Slogging about in a delicate drizzle at a swap meet in south Seattle, I feared that I had stumbled upon the legendary place where tube socks and car parts came to die. Wandering the sad wet drive-in parking lot where blue plastic tarps protected doubtful treasures, I speculated that no item offered for sale had any physical property that would preclude it from being unmarred and unaltered in a landfill several centuries from now—rain had no power with this inventory.
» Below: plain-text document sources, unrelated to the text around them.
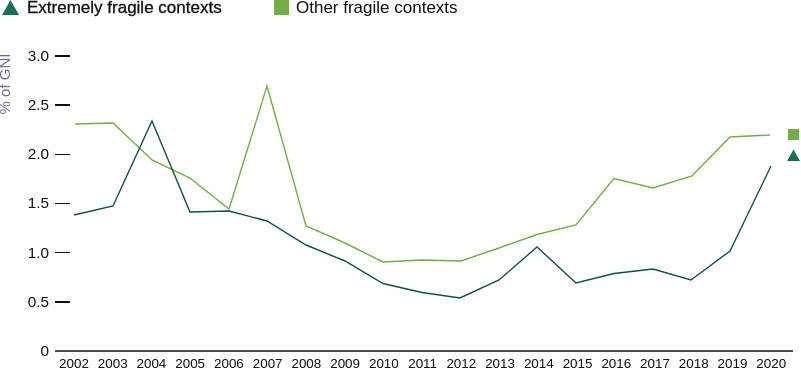
<!DOCTYPE html>
<html lang="en">
<head>
<meta charset="utf-8">
<title>Fragile contexts, % of GNI</title>
<style>
:root {
  --extreme: #1b6d58;
  --extreme-line: #0f5345;
  --other: #72ad45;
  --ink: #111;
  --unit: #6f6a9e;
}
* { box-sizing: border-box; margin: 0; padding: 0; }
html, body { width: 801px; height: 369px; overflow: hidden; background: #fff; }
body { font-family: "Liberation Sans", Arial, sans-serif; color: var(--ink); }
.chart { position: relative; width: 801px; height: 369px; overflow: hidden; }
.legend { display: flex; gap: 51px; height: 16px; padding-left: 2px; list-style: none; font-size: 17px; line-height: 16px; white-space: nowrap; }
.legend li { display: flex; align-items: center; height: 16px; }
.legend svg { flex: none; margin-right: 8px; }
.legend .other svg { margin-right: 7px; }
.legend .extreme { width: 221px; -webkit-text-stroke: 0.3px var(--ink); }
.unit { position: absolute; left: 5px; top: 83.5px; transform: translate(-50%, -50%) rotate(-90deg); font-size: 15px; line-height: 16px; white-space: nowrap; color: var(--unit); }
.y-axis { position: absolute; left: 20px; top: 31.5px; width: 50px; height: 344px; display: grid; grid-template-rows: repeat(7, 1fr); list-style: none; font-size: 15.3px; line-height: 18px; }
.y-axis li { display: grid; grid-template-columns: 29px 15px; column-gap: 6px; align-items: center; text-align: right; }
.y-axis li::after { content: ""; height: 1.5px; background: var(--ink); }
.y-axis li:last-child::after { display: none; }
.plot { position: absolute; left: 0; top: 0; }
.x-axis { position: absolute; left: 54.6px; top: 356px; width: 736px; display: grid; grid-template-columns: repeat(19, 1fr); list-style: none; font-size: 13.4px; line-height: 16px; text-align: center; }
</style>
</head>
<body>
<main class="chart">
  <ul class="legend">
    <li class="extreme"><svg width="17" height="16" aria-hidden="true"><polygon points="0,15 8.5,0 17,15" fill="var(--extreme)"/></svg>Extremely fragile contexts</li>
    <li class="other"><svg width="15" height="16" aria-hidden="true"><rect width="15" height="15" fill="var(--other)"/></svg>Other fragile contexts</li>
  </ul>

  <p class="unit">% of GNI</p>
  <ol class="y-axis">
    <li>3.0</li><li>2.5</li><li>2.0</li><li>1.5</li><li>1.0</li><li>0.5</li><li>0</li>
  </ol>

  <svg class="plot" width="801" height="369" viewBox="0 0 801 369" role="img" aria-label="Line chart of two groups of fragile contexts, 2002 to 2020">
    <line class="baseline" x1="55" y1="351" x2="793" y2="351" stroke="var(--ink)" stroke-width="1.5"/>
    <g fill="none" stroke-width="1.4" stroke-linejoin="miter">
      <polyline class="other-series" stroke="var(--other)" points="75,124 113,123 152,160 190,178 229,209 267,86 306,226 345,243 383,262 422,260 461,261 499,248 537,234.5 576,225 614,178.5 653,188 692,176 730,137 770,135"/>
      <polyline class="extreme-series" stroke="var(--extreme-line)" points="74,215 113,206 152,121 190,212 229,211 267,221 306,245 345,261 383,283.5 422,292.5 460,298 499,280 537,247 576,283 614,273.5 653,269 691,280 730,251 771,166"/>
    </g>
    <rect class="other-marker" x="788" y="129" width="11" height="11" fill="var(--other)"/>
    <polygon class="extreme-marker" points="787,161 793.5,149.5 800,161" fill="var(--extreme)"/>
  </svg>

  <ol class="x-axis">
    <li>2002</li><li>2003</li><li>2004</li><li>2005</li><li>2006</li><li>2007</li><li>2008</li><li>2009</li><li>2010</li><li>2011</li><li>2012</li><li>2013</li><li>2014</li><li>2015</li><li>2016</li><li>2017</li><li>2018</li><li>2019</li><li>2020</li>
  </ol>
</main>
</body>
</html>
Those who frequent yard sales, swap meets and dubious estate sales, know there is no shame in driving hours only to leave in seconds; there’s always the chance of striking chachka gold. As I made a beeline for my pickup and the nearest espresso stand, a pair of curious objects caught my eye after catching my boot. Rusty and proud, the artful duo possessed a quiet dignity and simple elegance that belied the origins of their fanciful reincarnation; they were train rails cut and forged into andirons — hammered treble clefs for the working man.
For one ten dollar bill and a couple of short-lived arm curls, the andirons were mine. The walk to my truck made me a true believer that their inherent heft was well suited to bear the weight of a 20-ton locomotive. I brought them home to my urban cottage, a wood frame box too pragmatic for the pretensions of a craftsman hearth. An exposed brick wall marked the carbon trace of a stovepipe’s circle. These andirons would have to wait for a house outfitted with a fireplace. For weeks, before being tucked away under a window seat, they sat on my table, admired, adored and cherished as art forged in the everyday.
In an age where patience is measured in seconds and sound bites, I marvel at a forgotten era when scarcity, determination, skill and need could produce something so beautiful and yet so functional. What it would take to forge a solid train rail in to a swan neck keeper of the flame escapes me.
Close to twenty years later in a farmhouse blessed with two fireplaces and two bulldogs, the andirons have come to rest in a well-charred hearth–loved no less then the day I found them. When I build a fire, I often think of and thank the unknown hands and soul that fashioned a tool so fine and artful that it not only fulfilled its intended use by warming my house, but found additional favor in warming my heart.
Boz and Gracie, though avid art enthusiasts, have a greater appreciation for the andirons’ function.